Content-wise, education and health were both topics the broadsheets seemed more likely to give to women to cover. The Cannes film festival was reported on by women in both papers, with the Guardian also featuring articles written by women on equality and, ironically, Liberian beauty contests. The Telegraph featured women writing on typically girl-related topics including fashion, IKEA products and birth. Encouragingly, however, women also contributed more hard-hitting pieces to both newspapers on breaking stories, including the ongoing Brevik trial (Guardian) and continued unrest in Egypt (Guardian).

Neither i nor the Evening Standard had women writing on politics or particularly serious current affairs stories. Articles penned by women in the Standard centred on health, the Arts, clubbing and student life. Women writing for i tended to write about similarly soft topics, such as horticulture or design. Where they did cover more gritty stories, the topics covered tended to fall into the social affairs category, such as health and abortion.

The tabloids proved even more restrictive in the stories their female journalists could cover. Articles in the Sun produced by women centred around family tragedies, advice giving and a personal column about shopping in Ikea. The Mirror proved similarly restrictive, with women tending to write about showbiz, Jubilee celebrations, television shows and, again, stories concerning mothers.

Breakdown: Business Section

The Guardian boasted a convincing majority of articles produced by women in its business section 5 out of 8 pieces featured were written by women, who took up the entire first page. Meanwhile, 39% of the Telegraph’s business articles were produced by female journalists. Precisely a third of the section was written by women in i, whilst the Evening Standard registered a disappointing 15% female-produced content.

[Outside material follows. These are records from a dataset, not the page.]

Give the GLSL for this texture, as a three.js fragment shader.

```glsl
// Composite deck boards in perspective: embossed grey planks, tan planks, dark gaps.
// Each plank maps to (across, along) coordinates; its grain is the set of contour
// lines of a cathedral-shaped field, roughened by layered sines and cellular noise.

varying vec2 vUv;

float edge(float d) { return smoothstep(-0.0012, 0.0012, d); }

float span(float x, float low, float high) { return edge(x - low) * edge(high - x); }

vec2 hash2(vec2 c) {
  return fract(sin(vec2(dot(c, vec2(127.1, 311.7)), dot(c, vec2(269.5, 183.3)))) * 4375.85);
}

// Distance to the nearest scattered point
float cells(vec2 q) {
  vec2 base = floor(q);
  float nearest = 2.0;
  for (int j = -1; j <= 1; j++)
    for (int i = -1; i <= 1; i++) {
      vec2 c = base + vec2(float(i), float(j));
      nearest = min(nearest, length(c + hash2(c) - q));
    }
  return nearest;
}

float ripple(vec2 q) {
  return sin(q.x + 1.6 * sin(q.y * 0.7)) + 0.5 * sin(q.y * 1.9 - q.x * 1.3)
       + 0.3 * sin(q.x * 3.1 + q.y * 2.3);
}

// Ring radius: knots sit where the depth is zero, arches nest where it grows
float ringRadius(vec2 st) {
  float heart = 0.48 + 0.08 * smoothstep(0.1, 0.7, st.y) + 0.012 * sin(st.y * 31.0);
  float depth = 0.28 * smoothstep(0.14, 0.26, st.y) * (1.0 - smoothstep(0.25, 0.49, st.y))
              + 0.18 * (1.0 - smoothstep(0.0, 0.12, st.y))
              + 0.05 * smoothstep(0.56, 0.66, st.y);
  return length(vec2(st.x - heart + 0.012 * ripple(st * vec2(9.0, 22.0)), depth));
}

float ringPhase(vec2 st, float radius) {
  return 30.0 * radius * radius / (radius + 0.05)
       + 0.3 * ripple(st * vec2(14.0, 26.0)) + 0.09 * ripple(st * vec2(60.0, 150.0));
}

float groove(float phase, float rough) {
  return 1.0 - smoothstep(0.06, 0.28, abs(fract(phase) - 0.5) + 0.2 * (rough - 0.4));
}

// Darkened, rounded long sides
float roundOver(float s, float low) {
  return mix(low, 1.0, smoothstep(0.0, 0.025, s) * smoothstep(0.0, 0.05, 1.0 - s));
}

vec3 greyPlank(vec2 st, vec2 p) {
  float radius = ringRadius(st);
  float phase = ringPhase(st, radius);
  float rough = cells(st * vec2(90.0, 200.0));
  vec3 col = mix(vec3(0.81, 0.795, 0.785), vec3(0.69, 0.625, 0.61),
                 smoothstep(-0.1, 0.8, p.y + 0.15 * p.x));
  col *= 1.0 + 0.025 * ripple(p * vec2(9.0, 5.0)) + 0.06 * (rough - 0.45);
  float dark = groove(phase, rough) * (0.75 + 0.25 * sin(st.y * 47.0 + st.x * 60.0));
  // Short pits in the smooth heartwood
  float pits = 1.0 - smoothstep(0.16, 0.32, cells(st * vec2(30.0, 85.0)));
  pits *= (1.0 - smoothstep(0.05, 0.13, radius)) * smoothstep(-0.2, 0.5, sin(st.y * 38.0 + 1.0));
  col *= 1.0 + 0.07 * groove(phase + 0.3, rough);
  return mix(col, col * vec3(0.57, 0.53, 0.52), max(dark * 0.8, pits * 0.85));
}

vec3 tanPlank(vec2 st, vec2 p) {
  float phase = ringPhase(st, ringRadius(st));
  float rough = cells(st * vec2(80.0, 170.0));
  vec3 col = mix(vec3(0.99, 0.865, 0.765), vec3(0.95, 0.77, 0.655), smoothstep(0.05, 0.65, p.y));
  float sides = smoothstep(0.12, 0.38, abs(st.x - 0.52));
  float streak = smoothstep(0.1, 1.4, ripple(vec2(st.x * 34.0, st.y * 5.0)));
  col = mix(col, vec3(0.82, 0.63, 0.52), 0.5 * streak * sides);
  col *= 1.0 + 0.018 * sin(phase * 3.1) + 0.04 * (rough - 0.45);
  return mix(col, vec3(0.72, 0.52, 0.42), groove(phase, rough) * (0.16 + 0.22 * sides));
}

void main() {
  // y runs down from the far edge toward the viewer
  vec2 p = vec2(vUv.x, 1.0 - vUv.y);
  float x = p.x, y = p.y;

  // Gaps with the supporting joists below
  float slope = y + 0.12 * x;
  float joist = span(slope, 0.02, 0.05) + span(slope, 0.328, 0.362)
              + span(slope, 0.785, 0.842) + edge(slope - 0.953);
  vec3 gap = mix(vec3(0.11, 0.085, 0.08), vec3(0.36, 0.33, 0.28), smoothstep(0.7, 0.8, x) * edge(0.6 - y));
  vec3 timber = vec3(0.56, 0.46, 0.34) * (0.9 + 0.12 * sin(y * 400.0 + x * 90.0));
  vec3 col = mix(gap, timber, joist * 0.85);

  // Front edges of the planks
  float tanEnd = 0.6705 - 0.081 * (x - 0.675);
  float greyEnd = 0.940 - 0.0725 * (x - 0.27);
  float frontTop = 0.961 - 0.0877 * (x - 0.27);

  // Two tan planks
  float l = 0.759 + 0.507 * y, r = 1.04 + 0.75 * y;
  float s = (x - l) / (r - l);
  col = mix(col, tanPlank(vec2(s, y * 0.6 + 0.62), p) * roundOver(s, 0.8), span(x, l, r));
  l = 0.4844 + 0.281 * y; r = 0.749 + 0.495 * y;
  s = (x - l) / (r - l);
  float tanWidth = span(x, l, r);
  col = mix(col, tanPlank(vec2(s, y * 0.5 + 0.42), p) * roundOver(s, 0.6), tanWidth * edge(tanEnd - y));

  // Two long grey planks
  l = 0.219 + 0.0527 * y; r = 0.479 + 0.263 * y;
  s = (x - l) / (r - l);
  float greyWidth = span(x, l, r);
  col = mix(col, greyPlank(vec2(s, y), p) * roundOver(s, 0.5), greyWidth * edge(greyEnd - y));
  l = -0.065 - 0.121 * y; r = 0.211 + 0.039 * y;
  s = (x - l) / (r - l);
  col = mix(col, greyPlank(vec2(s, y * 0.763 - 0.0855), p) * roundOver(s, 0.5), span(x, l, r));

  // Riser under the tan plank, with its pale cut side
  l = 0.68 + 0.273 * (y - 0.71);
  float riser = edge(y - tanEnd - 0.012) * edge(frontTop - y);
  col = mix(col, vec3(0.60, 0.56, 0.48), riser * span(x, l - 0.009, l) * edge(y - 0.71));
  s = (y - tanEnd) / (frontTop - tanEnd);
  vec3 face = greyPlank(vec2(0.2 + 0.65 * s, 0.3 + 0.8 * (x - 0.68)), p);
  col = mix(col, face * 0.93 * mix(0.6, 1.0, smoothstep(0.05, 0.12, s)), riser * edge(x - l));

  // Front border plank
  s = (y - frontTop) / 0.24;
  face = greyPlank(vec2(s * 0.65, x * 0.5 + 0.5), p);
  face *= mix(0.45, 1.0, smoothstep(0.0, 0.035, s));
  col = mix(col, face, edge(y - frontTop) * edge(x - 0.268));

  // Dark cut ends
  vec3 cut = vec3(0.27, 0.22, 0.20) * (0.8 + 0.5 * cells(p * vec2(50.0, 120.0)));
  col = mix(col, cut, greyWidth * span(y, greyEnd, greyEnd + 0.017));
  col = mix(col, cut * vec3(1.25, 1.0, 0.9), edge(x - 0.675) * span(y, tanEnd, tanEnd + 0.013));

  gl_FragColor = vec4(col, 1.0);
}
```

The tabloids featured a business page written by just one journalist. Whilst the Sun’s business guru is male, all the business-related content for the Mirror that day was produced by a woman. It’s worth noting that the Mirrors Consumer Editor, Ruki Sayid, is female.

Breakdown: Sports section

Finally, to the traditionally male-dominated sports section but has time finally changed the back pages? Sadly not. The Telegraph did not feature a single article written by a woman in its 21 sports pieces, nor did the Evening Standard in its 9 sports articles. The Guardian didn’t fare much better, with only one article by a woman journalist featuring in the section, constituting just 6%. i also included just one sports piece by a female writer, making up 7% of the whole section.

It was a similar story in the tabloids. Out of 19 pieces in the Daily Mirror, not one was written by a woman. The Sun did feature one article within the section (making up 4%), but it was one of the shortest pieces at just 116 words).

Final Thoughts: Women in the British Press

So what do these statistics tell us? Across the board, women remain underrepresented in Britain’s most popular newspaper, failing to account for even a third of the articles we read in popular broadsheets and daily papers. Female representation in the tabloids was even more disappointing, with neither of our featured papers breaking the 15% mark.

In terms of subject matter, there seemed a tendency with the broadsheets and dailies to give women softer topics such as health or abortion to write about, although both the Guardian and the Telegraph did feature political pieces written by women.

As for the business section, the results were surprisingly positive. Women produced the whole business section in the Mirror and the majority of the Guardians business pieces, although their small presence in the Evening Standard and non-existence in the Sun was disappointing.

Sport, it seems, remains the impenetrable fortress of the British press for women. Women were completely absent in half of the papers we surveyed, whilst the other half featured just one article in their sports section written by a woman.

Clearly, the British press still has a long way to go before it can put its male-dominated Fleet Street past behind it.